-------- INFORMATION PROVIDED

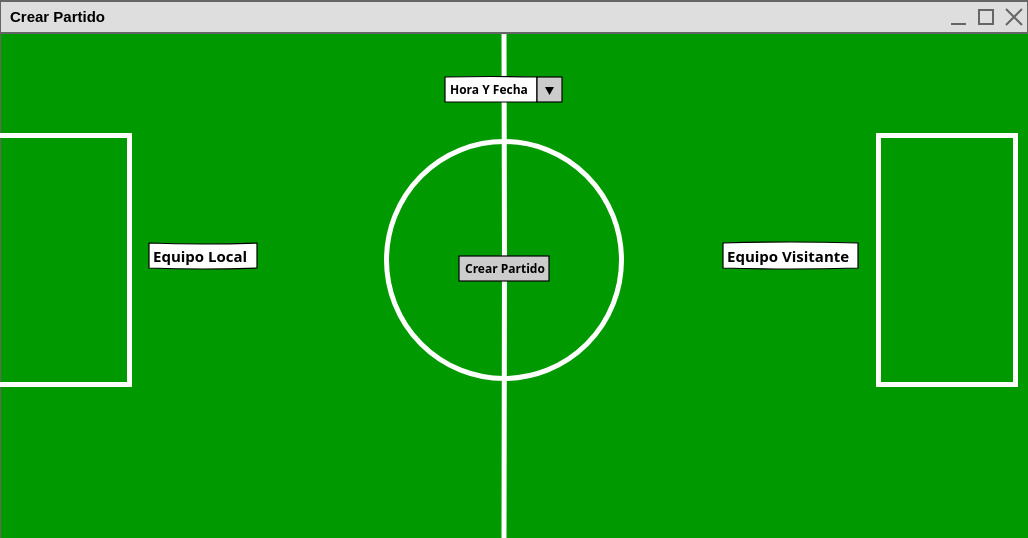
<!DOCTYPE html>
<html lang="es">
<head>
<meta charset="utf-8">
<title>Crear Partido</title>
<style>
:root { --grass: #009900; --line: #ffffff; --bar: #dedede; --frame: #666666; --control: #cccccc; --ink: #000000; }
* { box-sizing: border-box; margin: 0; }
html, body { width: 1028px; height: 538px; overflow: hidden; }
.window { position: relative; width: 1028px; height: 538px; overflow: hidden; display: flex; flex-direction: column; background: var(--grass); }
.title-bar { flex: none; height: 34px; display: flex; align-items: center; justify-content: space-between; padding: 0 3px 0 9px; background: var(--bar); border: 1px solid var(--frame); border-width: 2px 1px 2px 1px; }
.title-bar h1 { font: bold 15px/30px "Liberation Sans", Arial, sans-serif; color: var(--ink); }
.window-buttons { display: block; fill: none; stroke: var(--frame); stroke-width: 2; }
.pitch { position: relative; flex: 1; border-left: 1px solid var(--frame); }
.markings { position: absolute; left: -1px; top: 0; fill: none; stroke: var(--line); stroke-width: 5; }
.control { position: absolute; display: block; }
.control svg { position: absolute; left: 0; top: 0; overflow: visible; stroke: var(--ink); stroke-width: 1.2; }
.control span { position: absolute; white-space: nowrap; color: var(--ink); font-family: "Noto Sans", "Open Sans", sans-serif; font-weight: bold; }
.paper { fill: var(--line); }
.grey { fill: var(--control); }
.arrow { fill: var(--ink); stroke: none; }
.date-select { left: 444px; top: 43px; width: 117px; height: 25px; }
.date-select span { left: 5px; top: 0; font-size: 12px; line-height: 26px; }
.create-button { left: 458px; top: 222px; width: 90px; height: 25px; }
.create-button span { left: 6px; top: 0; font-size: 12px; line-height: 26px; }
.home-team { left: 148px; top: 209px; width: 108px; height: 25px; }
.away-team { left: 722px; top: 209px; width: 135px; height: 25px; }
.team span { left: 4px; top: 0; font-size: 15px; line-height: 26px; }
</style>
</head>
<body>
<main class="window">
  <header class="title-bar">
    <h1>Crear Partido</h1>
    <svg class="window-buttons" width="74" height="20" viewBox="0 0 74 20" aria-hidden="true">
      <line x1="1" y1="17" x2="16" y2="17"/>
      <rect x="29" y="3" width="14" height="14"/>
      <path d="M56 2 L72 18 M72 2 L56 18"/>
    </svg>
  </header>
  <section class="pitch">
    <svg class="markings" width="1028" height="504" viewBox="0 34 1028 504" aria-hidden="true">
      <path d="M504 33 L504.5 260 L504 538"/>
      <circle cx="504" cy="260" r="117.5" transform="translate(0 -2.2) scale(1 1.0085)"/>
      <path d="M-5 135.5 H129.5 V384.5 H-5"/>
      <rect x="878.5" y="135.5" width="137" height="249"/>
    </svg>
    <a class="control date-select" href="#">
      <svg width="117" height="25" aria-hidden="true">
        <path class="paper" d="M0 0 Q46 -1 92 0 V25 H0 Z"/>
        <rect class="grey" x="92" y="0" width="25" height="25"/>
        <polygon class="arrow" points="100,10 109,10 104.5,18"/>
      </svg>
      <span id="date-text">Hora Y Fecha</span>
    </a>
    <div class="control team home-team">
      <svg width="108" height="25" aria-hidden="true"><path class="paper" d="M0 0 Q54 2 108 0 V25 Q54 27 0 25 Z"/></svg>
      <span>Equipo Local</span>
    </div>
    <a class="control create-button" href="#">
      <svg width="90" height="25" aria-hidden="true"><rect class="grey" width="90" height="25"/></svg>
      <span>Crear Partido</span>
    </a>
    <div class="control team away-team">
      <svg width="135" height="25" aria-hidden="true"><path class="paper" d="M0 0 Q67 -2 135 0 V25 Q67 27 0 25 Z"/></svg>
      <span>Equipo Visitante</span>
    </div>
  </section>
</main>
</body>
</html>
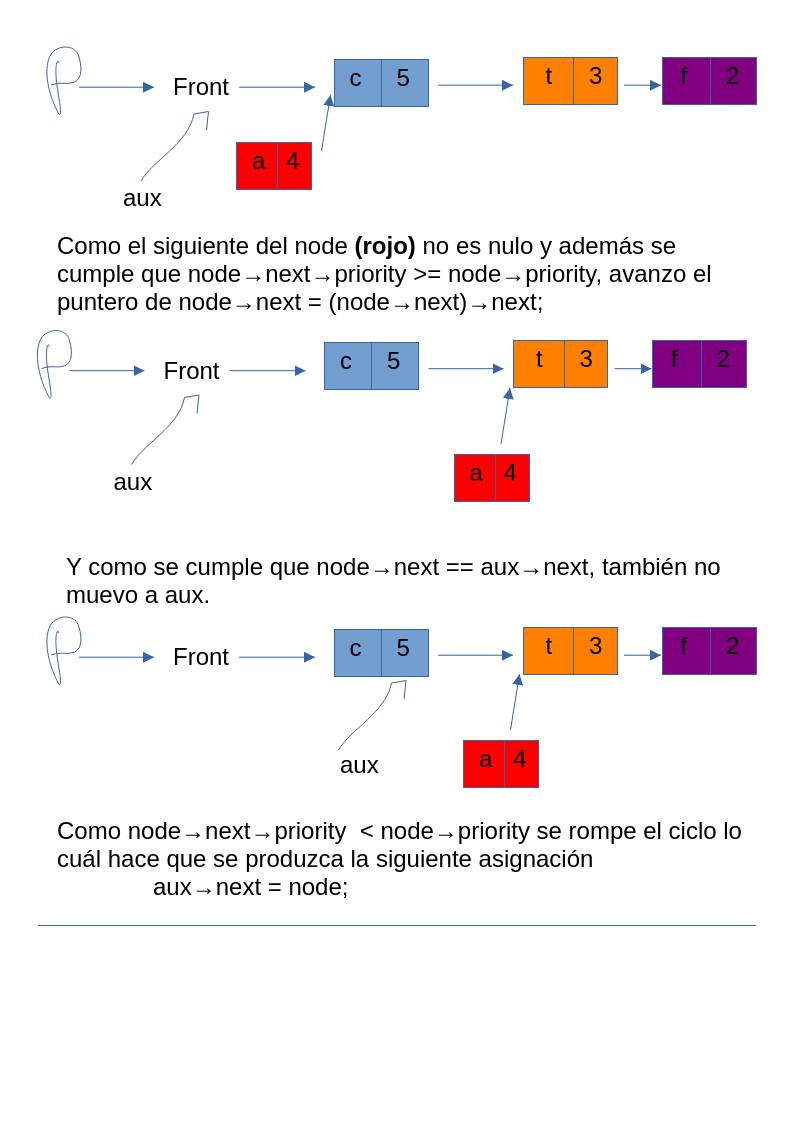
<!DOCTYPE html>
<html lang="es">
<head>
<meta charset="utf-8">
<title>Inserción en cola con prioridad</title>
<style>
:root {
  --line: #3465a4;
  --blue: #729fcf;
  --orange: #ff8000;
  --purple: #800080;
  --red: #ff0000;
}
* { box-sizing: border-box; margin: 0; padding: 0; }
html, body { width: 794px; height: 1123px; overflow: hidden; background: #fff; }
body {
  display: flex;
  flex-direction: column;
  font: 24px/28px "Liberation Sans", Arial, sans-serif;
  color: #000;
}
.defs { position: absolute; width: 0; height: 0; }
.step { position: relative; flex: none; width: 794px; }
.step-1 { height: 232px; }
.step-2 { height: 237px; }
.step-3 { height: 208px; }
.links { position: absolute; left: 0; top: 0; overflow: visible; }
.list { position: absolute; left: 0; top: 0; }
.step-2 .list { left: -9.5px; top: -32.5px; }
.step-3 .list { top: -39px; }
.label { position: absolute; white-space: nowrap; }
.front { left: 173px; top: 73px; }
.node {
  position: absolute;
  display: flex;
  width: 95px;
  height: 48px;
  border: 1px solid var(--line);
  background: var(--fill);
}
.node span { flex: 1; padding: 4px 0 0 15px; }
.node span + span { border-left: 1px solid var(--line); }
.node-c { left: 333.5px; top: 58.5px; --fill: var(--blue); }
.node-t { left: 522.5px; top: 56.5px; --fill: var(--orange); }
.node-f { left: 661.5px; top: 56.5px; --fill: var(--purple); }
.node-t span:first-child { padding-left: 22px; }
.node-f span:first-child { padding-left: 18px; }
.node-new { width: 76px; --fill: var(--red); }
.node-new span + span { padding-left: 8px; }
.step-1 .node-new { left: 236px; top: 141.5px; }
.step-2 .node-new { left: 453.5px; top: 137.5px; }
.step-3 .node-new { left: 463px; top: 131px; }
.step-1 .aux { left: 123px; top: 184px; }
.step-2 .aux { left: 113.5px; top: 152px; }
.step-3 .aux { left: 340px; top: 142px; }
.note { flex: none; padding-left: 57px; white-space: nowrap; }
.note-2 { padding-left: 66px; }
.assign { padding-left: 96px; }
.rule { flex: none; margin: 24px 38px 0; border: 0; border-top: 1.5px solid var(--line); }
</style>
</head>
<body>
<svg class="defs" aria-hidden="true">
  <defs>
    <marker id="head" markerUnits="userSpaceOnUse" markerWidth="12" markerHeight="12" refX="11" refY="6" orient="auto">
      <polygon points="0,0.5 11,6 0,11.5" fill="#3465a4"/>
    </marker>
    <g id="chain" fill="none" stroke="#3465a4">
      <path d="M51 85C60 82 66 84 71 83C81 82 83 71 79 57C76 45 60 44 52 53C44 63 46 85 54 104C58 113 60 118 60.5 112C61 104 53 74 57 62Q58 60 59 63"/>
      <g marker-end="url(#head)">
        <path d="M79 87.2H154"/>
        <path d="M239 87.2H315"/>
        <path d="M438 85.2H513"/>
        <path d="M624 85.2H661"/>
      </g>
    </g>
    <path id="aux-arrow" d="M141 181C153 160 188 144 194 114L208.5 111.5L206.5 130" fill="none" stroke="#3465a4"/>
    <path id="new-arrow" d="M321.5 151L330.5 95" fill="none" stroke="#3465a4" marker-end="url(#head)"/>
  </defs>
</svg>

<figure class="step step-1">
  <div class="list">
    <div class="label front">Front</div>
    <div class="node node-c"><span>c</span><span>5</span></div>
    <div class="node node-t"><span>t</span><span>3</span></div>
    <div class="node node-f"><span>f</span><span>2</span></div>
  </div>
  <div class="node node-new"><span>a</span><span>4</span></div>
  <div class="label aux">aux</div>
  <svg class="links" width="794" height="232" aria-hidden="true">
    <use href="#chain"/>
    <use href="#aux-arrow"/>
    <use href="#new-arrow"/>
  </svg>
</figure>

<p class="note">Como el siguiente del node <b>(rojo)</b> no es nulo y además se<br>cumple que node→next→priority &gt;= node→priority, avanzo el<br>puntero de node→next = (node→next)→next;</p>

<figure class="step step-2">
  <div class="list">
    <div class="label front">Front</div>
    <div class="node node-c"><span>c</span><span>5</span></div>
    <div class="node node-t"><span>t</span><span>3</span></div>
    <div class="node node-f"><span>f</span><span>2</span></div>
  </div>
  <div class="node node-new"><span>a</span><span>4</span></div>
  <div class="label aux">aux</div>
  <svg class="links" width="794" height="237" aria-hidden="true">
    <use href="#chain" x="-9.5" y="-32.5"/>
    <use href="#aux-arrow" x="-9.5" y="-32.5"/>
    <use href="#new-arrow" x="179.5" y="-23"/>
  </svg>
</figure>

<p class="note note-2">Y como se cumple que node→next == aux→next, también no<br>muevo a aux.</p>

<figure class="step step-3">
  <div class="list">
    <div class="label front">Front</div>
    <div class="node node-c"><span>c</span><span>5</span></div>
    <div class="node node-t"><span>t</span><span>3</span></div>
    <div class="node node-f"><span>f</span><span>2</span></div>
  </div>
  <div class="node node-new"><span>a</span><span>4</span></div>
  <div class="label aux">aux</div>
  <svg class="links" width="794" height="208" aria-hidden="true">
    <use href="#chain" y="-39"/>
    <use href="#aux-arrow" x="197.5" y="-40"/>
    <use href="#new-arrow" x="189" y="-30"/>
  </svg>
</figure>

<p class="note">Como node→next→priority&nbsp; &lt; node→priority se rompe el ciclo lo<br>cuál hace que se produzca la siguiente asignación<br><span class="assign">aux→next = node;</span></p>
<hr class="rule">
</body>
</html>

----------------

### EXERCISE PROMPT
What lines above hold the word "position"? Pull each one out.

### EXERCISE OUTPUT
.window { position: relative; width: 1028px; height: 538px; overflow: hidden; display: flex; flex-direction: column; background: var(--grass); }
.pitch { position: relative; flex: 1; border-left: 1px solid var(--frame); }
.markings { position: absolute; left: -1px; top: 0; fill: none; stroke: var(--line); stroke-width: 5; }
.control { position: absolute; display: block; }
.control svg { position: absolute; left: 0; top: 0; overflow: visible; stroke: var(--ink); stroke-width: 1.2; }
.control span { position: absolute; white-space: nowrap; color: var(--ink); font-family: "Noto Sans", "Open Sans", sans-serif; font-weight: bold; }
.defs { position: absolute; width: 0; height: 0; }
.step { position: relative; flex: none; width: 794px; }
.links { position: absolute; left: 0; top: 0; overflow: visible; }
.list { position: absolute; left: 0; top: 0; }
.label { position: absolute; white-space: nowrap; }
  position: absolute;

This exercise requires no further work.